I was not trying to know about blockchains even after a boom of bitcoin and other cryptocurrencies. I did think that they were bound to supersede the regime of physical currencies, but I anticipated that it should take place in universal economies in ten years or more.
However, recent events spurred me to think about the significance of blockchain again. Shen Yang, a former Peking University professor, was found to be involved in the sexual harassment toward a female student. Inspired by the #MeToo movement, a number of students and professors in Peking University have been demanding greater information transparency in the case. Yue Xin, a Peking University senior, is one of the participants who submitted materials on information disclosure requests. She and her family were pressured by the school to withdraw from the case, which was posted in an open letter on her social media, whereas both the case and the posts were completely censored.
Unexpectedly, the open letter was uploaded along with a transaction on the ethereum blockchain by another participant to evade censorship. This is the first time that blockchain is utilized to document cersored public events, which could be regarded as a milestone in net neutrality protection. It is also the reason why I am writing this article to introduce blockchains.
What is a blockchain
According to Blockchain - Wikipedia,
A blockchain, originally block chain, is a continuously growing list of records, called blocks, which are linked and secured using cryptography.
As the name implies, blockchain is just a chain of blocks. Consider a tree data structure. The green block above is a genesis block, which is the original block (root node) in the whole chain. Black blocks together form the main chain, and this is the reason why it is called ‘blockchain’. A few purple blocks are so-called orphan blocks branching from the main chain.
Why we need a blockchain
In traditional systems, one or several central servers is necessary for the storage of records, which are under the control of an individual or organization. In contrast, a blockchain is decentralized on many computers and is no longer vulnerable to a single point of failure (SPOF).
The main idea is that the main chain is stored highly redundantly. Regardless of the orphan blocks, once a new block is added to the main chain, it will be broadcast all over blockchain network and everyone will update their database with the new main chain. The main chain is selected among all the possible chains with a highest score.
Therefore, if someone would like to overwrite an existing block, he or she has to reach a consensus with the whole network.

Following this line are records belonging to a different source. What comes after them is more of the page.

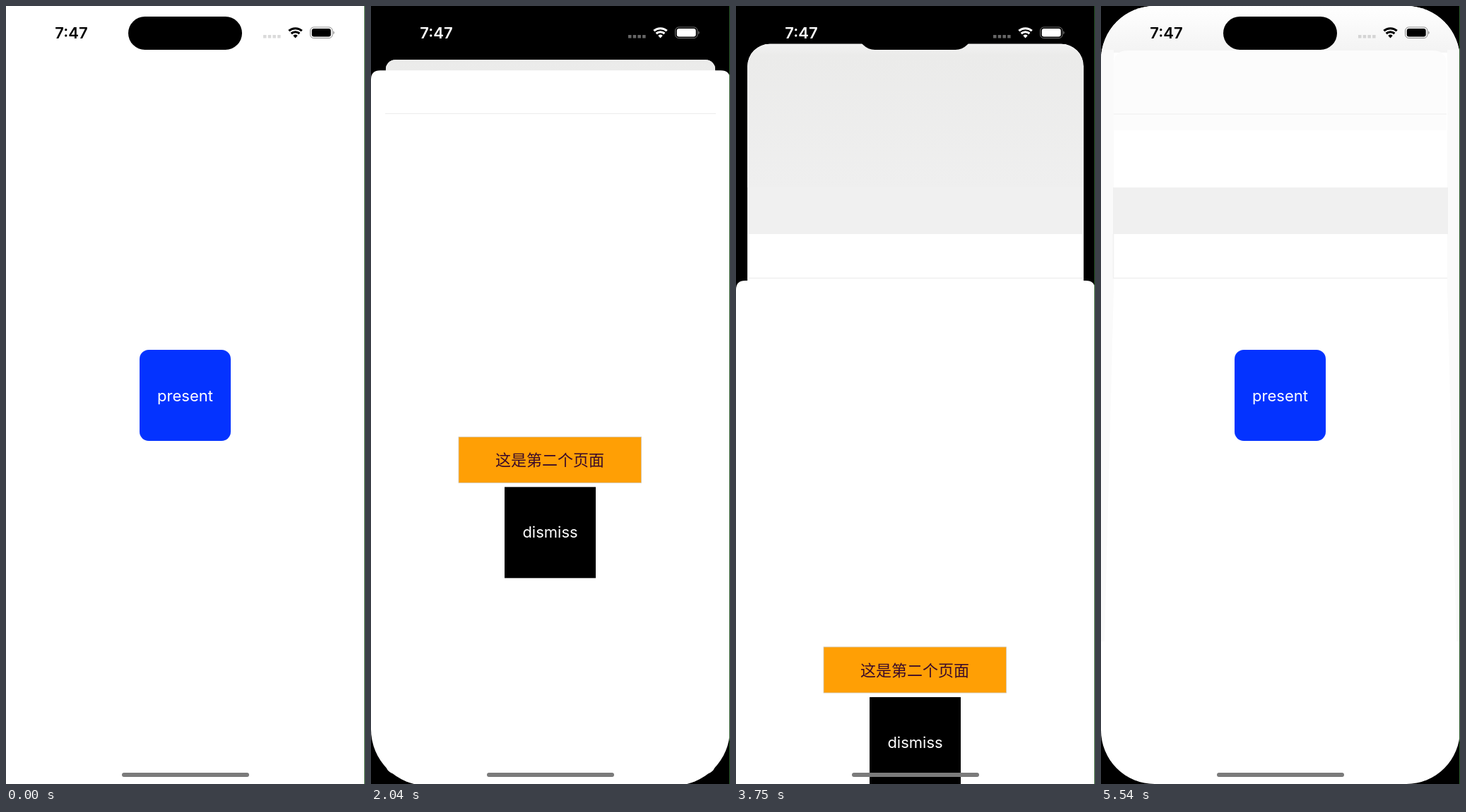
An HTML page for the animation above (5.58 s loop, 508 px wide and 1102 px high).

```html
<!DOCTYPE html>
<html lang="zh">
<head>
<meta charset="utf-8">
<title>Sheet present and dismiss</title>
<style>
html, body { margin: 0; height: 100%; overflow: hidden; background: #000; }
svg { display: block; width: 508px; height: 1102px; }
text { font: 22px Inter, "Open Sans", sans-serif; text-anchor: middle; }
.cjk { font-family: "Noto Sans CJK SC", "Noto Sans CJK", sans-serif; }
</style>
</head>
<body>
<svg viewBox="0 0 508 1102">
  <defs>
    <linearGradient id="dimFill" gradientUnits="userSpaceOnUse" x1="0" y1="36" x2="0" y2="257">
      <stop offset="0" stop-color="#fafafa"/>
      <stop offset=".15" stop-color="#ebebea"/>
      <stop offset="1" stop-color="#efefef"/>
    </linearGradient>
    <linearGradient id="topFill" x1="0" y1="0" x2="0" y2="1">
      <stop offset="0" stop-color="#fff"/>
      <stop offset="1" stop-color="#f3f3f3"/>
    </linearGradient>
    <clipPath id="cardClip"><use href="#card"/></clipPath>
  </defs>

  <rect width="508" height="1102"/>
  <rect id="card" fill="#fff"/>
  <g clip-path="url(#cardClip)">
    <g id="residue">
      <rect width="508" height="66" fill="url(#topFill)"/>
      <path d="M0 62H18V400L5 900H0ZM508 62H490V400L503 900H508Z" fill="#fafafa"/>
      <path d="M18 176V83Q18 63 38 63H469Q489 63 489 83V176Z" fill="#fcfcfc"/>
      <path d="M18 153H489" stroke="#ededed"/>
    </g>
    <rect id="dim" x="16" width="475" height="257" fill="url(#dimFill)"/>
    <rect id="band" x="17" y="257" width="474" height="66" fill="#f0f0f0"/>
    <path id="rule" d="M17.5 323V385.5H490" fill="none" stroke="#f0f0f0" stroke-width="1.5"/>
  </g>
  <g id="button">
    <rect x="189" y="487" width="129" height="129" rx="13" fill="#0433ff"/>
    <text x="253.5" y="560" fill="#fff">present</text>
  </g>

  <g id="sheet">
    <path d="M0 13Q0 0 13 0H495Q508 0 508 13V933A80 80 0 0 1 428 1013H80A80 80 0 0 1 0 933Z" fill="#fff"/>
    <rect x="124" y="519" width="258.5" height="65" fill="#ff9f05" stroke="#d0c8b8" stroke-width=".8"/>
    <text class="cjk" x="253" y="560" fill="#3a0a2a">这是第二个页面</text>
    <rect x="189" y="590" width="129" height="129"/>
    <text x="253.5" y="662" fill="#fff">dismiss</text>
  </g>
  <path id="hair" d="M20 152.5H488" stroke="#ebebeb"/>

  <path d="M507.5 0V1102" stroke="#2c5c2c"/>
  <rect x="173" y="15" width="161" height="47" rx="23.5"/>
  <g id="status" fill="currentColor" stroke="none">
    <text x="92.5" y="46" style="font-weight:600">7:47</text>
    <path id="dots" d="M364 41h4.5v4.5h-4.5zm6.7 0h4.5v4.5h-4.5zm6.7 0h4.5v4.5h-4.5zm6.7 0h4.5v4.5h-4.5z"/>
    <g transform="translate(409.5 45.5)">
      <path d="M-9.2-10.3A13.8 13.8 0 0 1 9.2-10.3M-5.9-6.5A8.8 8.8 0 0 1 5.9-6.5" fill="none" stroke="currentColor" stroke-width="3.1"/>
      <path d="M0 0L-3.2-3.6A4.8 4.8 0 0 1 3.2-3.6Z"/>
    </g>
    <rect x="430.5" y="30" width="31.5" height="15.5" rx="5" fill="none" stroke="currentColor" stroke-opacity=".45"/>
    <rect x="432.7" y="32" width="27" height="11.5" rx="3.2"/>
    <path d="M463.3 35.2Q466 37.7 463.3 40.3Z" opacity=".5"/>
  </g>
  <rect x="164" y="1086" width="180" height="6" rx="3" fill="#7b7b7b"/>
</svg>
<script>
const LOOP = 5580, OPEN = 1630, DRAG = 3290;
const BOTTOM = 1102, REST = 89;
// [time, sheet top] while the finger pulls the sheet down
const pull = [[3290, 143], [3379, 143], [3380, 172], [3750, 388], [3830, 462], [3880, 480],
  [4130, 628], [4209, 628], [4210, 672], [4380, 768], [4460, 800], [5000, 990], [5080, 1010], [5540, 1102]];

const el = id => document.getElementById(id);
const set = (id, attrs) => {
  for (const k in attrs) el(id).setAttribute(k, attrs[k]);
};
const ramp = (t, a, b) => Math.min(1, Math.max(0, (t - a) / (b - a)));
const mix = (a, b, k) => a + (b - a) * k;

function sheetTop(t) {
  if (t < OPEN) return BOTTOM;
  if (t < DRAG) { // critically damped spring
    const u = 18.26 * (t - 1586) / 1000;
    return mix(REST, BOTTOM, (1 + u) * Math.exp(-u));
  }
  const i = pull.findIndex(k => k[0] > t);
  if (i < 0) return BOTTOM;
  const [a, b] = [pull[i - 1], pull[i]];
  return mix(a[1], b[1], ramp(t, a[0], b[0]));
}

function draw(t) {
  const y = sheetTop(t);
  const p = (BOTTOM - y) / (BOTTOM - REST);
  const inset = 21 * Math.pow(p, t < DRAG ? 1 : 0.75);
  const top = 76.5 * p;
  const scale = 1 - inset / 254;

  set('card', {
    x: inset, y: top, width: 508 * scale, height: 1102 * scale,
    rx: t < OPEN ? 0 : mix(76, 13, p)
  });
  set('button', { transform: `translate(${inset} ${top}) scale(${scale})` });
  set('sheet', { transform: `translate(0 ${y})` });

  const clear = ramp(t, 4460, 5400);
  set('dim', { opacity: ramp(t, 1780, 2000) * (1 - clear) });
  set('residue', { opacity: clear });
  set('band', { opacity: +(t >= DRAG) });
  set('rule', { opacity: +(t >= DRAG) });
  set('hair', { opacity: +(t >= 2000 && t < 3380) });

  const light = ramp(t, 1690, 1790) - ramp(t, 5080, 5250);
  const c = Math.round(255 * light);
  el('status').style.color = `rgb(${c},${c},${c})`;
  set('dots', { opacity: light > 0 ? Math.max(0, light - 0.6) : 0.14 });
}

const start = performance.now();
function tick() {
  draw((performance.now() - start) % LOOP);
  requestAnimationFrame(tick);
}
tick();
</script>
</body>
</html>
```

Since blocks will be validated through cryptographic hashes, all subsequent blocks should be altered at the same time as well. Hence the mutability of blocks diminishes along with the growth of peers in the network and blocks in the chain, and the persistence of blocks is ensured with an extremely high probability.
How can we use a blockchain
The most popular application of blockchains is cryptocurrency. In this respect, part of the participants, called miners, are provided rewards as incentives to validate transactions and attach new blocks including them to the chain. The process of building a block is computationally difficult to restrict the production of new currencies.
Certainly it is not the only use of blockchains. As what I have mentioned above, blocks are used to record something, including both cryptocurrency trading, certain events and so forth. In the example above, it is feasible to attach arbitrarily long texts to a transaction, which will be almost unchangeably recorded in the ethereum network.
Finally to Internet citizens
At the same time, in the United States, the FCC voted in favor of repealing net neutrality pocilies and has published new regulations. Internet freedom is being severely threatened.
While blockchains have demonstrated their great significance in monetary systems, the impact should be far beyond economies. It is an important method of realizing true freedom of speech in public spaces.
I would like to end by quoting words from Oliver Wendell Holmes Jr.:
If there is any principle of the Constitution that more imperatively calls for attachment than any other, it is the principle of free thought—not free thought for those who agree with us but freedom for the thought that we hate.